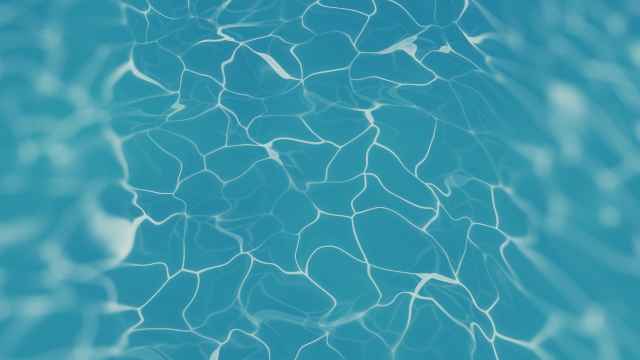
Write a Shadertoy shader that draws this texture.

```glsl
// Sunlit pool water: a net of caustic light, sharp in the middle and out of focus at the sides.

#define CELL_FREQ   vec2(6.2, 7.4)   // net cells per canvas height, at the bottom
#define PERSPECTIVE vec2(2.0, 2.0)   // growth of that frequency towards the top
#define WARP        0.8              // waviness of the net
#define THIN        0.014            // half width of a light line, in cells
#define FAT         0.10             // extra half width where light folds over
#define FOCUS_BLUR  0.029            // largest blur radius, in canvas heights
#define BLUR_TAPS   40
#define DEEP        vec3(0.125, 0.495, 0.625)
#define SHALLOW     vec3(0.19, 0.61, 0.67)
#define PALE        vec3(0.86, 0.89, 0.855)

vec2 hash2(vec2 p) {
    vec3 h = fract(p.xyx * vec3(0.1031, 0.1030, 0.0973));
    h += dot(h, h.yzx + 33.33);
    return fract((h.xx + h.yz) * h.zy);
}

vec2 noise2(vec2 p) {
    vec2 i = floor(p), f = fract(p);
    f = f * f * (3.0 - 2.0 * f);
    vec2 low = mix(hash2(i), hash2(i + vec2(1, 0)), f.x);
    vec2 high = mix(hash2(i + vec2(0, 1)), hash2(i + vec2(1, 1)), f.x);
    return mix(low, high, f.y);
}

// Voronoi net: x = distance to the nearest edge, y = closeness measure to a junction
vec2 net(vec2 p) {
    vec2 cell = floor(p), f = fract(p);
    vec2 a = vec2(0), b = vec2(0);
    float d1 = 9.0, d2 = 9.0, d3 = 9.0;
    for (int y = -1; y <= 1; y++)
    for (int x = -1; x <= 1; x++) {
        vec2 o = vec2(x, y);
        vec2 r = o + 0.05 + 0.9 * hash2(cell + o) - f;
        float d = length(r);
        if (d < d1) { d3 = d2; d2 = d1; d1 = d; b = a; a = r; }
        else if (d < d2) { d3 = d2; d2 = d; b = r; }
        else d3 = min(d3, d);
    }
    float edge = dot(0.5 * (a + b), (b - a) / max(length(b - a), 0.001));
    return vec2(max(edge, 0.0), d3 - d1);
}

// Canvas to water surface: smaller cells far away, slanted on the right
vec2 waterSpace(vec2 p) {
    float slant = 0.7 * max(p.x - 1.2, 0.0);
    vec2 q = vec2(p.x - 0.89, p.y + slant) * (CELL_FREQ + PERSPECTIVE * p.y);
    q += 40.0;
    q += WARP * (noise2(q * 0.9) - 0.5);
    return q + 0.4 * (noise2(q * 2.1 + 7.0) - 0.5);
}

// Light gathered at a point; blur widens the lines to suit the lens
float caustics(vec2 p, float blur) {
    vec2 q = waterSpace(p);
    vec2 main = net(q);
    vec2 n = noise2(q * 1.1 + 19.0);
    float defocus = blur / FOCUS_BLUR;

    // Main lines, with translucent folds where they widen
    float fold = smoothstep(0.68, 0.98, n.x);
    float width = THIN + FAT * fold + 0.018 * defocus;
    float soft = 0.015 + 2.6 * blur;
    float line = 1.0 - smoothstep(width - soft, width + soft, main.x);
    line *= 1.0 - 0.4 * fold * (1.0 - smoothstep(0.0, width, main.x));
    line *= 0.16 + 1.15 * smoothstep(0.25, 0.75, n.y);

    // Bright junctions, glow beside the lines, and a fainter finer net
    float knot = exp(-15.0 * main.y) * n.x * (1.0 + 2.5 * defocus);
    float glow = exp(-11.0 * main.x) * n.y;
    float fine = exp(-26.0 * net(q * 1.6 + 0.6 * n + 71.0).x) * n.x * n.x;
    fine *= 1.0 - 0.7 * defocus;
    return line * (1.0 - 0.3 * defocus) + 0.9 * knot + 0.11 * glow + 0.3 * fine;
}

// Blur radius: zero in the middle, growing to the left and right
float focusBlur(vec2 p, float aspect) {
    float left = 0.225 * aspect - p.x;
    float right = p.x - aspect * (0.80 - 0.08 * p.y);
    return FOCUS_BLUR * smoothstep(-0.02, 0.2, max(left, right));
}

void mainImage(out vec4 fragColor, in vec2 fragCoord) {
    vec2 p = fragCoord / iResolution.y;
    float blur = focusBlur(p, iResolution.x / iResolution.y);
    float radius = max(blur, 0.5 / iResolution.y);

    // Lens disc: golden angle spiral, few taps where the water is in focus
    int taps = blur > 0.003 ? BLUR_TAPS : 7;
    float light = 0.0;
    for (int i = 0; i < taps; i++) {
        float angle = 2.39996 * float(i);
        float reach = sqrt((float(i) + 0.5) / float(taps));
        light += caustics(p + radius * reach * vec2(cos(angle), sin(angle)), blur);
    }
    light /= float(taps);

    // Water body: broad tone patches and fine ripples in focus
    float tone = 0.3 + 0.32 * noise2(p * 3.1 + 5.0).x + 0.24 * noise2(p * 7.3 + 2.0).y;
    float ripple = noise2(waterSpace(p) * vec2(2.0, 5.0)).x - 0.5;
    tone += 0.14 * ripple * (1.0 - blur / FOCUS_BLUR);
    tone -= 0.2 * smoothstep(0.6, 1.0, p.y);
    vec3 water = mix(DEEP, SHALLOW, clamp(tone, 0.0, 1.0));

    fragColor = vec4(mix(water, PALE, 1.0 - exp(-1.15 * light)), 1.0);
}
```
==
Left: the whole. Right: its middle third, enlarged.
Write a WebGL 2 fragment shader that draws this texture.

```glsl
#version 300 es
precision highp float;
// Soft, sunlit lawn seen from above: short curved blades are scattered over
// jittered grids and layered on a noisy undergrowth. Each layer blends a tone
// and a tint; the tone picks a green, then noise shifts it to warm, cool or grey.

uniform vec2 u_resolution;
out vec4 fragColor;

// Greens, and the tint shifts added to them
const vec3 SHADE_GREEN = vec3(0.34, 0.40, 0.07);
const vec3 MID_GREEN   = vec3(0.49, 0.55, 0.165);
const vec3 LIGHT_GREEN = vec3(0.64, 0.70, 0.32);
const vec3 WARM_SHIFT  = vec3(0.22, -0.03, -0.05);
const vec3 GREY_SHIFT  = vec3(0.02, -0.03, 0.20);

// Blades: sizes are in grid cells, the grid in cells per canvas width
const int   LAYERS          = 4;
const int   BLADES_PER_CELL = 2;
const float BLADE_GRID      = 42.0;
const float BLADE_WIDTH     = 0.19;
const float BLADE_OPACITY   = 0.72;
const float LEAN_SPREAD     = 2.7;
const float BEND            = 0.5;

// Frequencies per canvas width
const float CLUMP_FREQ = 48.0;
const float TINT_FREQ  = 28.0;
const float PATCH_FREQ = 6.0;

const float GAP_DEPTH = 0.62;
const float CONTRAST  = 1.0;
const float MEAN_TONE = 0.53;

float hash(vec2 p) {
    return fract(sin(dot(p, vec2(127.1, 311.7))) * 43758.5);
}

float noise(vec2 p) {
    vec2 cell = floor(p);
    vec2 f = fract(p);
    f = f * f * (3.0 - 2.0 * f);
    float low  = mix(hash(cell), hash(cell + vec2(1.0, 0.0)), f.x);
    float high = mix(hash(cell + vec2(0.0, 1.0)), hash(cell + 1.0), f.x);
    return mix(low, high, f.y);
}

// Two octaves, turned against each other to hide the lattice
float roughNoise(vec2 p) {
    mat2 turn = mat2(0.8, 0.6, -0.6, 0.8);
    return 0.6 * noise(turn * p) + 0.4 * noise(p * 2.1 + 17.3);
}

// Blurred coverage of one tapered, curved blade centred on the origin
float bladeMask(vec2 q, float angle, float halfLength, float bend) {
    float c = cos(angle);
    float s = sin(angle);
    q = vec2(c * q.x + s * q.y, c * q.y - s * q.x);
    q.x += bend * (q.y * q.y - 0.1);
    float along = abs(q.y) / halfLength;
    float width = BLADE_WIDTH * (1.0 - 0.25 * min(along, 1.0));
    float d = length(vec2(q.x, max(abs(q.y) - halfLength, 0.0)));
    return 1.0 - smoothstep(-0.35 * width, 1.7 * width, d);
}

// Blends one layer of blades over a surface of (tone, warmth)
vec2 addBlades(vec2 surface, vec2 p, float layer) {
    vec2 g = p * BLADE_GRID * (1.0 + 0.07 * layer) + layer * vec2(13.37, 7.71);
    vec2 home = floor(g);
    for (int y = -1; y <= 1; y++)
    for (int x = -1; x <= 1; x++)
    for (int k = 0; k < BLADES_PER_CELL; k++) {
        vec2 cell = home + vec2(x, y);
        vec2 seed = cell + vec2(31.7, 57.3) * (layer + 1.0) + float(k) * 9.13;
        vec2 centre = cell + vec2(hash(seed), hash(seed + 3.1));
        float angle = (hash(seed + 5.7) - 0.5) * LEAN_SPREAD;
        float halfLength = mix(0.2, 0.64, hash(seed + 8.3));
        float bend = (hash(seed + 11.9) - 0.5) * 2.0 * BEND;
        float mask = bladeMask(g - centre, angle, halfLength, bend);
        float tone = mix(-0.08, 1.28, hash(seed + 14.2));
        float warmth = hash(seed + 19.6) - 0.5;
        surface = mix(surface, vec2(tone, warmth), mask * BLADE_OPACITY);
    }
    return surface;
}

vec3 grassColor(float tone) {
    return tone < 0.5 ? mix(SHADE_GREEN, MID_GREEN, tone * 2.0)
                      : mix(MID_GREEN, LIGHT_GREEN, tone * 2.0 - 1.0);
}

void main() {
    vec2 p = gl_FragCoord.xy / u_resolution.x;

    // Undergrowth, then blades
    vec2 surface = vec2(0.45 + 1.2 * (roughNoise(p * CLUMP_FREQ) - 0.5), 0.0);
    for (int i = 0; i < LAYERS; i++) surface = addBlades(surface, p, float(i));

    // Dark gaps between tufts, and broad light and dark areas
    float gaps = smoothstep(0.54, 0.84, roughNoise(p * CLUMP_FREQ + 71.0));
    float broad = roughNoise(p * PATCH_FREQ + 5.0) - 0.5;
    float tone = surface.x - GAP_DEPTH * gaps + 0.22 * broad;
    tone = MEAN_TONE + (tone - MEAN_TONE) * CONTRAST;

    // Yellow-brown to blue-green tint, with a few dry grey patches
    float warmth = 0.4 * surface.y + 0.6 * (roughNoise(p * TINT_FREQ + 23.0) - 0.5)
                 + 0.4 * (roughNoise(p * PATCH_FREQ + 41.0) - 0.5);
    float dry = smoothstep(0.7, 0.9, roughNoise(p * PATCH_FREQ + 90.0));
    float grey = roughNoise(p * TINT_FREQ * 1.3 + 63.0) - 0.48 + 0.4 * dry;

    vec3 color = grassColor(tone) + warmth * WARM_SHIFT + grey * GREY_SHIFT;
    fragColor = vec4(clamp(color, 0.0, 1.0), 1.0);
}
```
---
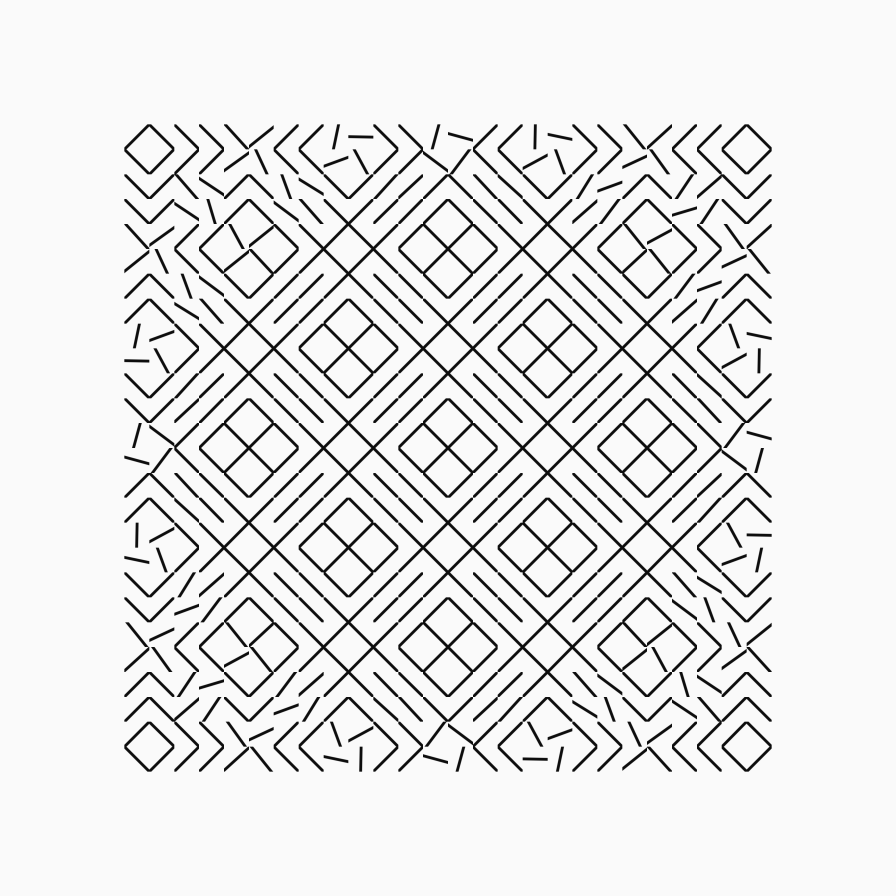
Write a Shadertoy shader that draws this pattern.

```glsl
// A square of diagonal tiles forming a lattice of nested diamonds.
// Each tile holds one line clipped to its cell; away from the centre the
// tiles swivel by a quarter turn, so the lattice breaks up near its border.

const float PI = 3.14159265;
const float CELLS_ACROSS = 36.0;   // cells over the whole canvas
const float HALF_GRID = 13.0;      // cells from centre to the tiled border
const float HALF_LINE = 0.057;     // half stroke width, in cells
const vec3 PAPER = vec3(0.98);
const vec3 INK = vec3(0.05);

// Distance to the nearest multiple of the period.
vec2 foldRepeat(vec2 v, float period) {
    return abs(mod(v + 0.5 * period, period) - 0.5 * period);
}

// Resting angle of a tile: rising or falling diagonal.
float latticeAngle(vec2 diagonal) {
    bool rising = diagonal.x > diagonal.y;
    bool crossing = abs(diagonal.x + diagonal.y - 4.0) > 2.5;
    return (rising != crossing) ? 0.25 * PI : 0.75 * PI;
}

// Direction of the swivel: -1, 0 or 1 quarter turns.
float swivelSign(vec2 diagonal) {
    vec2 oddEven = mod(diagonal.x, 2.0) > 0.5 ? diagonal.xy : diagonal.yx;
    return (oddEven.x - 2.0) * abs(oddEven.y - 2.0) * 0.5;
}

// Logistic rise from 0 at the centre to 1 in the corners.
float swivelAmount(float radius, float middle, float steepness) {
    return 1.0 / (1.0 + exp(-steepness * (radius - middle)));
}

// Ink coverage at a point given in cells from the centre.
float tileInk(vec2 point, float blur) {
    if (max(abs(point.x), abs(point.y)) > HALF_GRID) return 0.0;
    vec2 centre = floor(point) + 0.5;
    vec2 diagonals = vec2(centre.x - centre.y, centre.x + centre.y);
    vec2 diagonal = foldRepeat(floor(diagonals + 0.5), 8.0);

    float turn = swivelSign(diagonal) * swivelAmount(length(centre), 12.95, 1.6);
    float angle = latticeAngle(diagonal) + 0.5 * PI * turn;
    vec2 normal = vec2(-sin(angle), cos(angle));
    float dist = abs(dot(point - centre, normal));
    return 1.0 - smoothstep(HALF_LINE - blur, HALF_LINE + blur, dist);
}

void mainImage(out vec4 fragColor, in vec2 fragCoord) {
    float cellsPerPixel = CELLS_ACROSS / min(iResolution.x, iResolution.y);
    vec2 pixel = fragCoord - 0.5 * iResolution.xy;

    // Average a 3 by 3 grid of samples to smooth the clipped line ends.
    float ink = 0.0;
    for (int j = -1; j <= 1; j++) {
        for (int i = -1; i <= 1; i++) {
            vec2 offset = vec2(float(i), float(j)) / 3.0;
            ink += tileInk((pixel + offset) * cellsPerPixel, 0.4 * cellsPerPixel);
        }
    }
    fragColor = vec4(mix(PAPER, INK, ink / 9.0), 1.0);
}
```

■ **TASK DETAILS**
Look through the entries above. Copy out every line holding the word "surface".

■ **ANSWER TO THE EXERCISE**
// Canvas to water surface: smaller cells far away, slanted on the right
// Blends one layer of blades over a surface of (tone, warmth)
vec2 addBlades(vec2 surface, vec2 p, float layer) {
        surface = mix(surface, vec2(tone, warmth), mask * BLADE_OPACITY);
    return surface;
    vec2 surface = vec2(0.45 + 1.2 * (roughNoise(p * CLUMP_FREQ) - 0.5), 0.0);
    for (int i = 0; i < LAYERS; i++) surface = addBlades(surface, p, float(i));
    float tone = surface.x - GAP_DEPTH * gaps + 0.22 * broad;
    float warmth = 0.4 * surface.y + 0.6 * (roughNoise(p * TINT_FREQ + 23.0) - 0.5)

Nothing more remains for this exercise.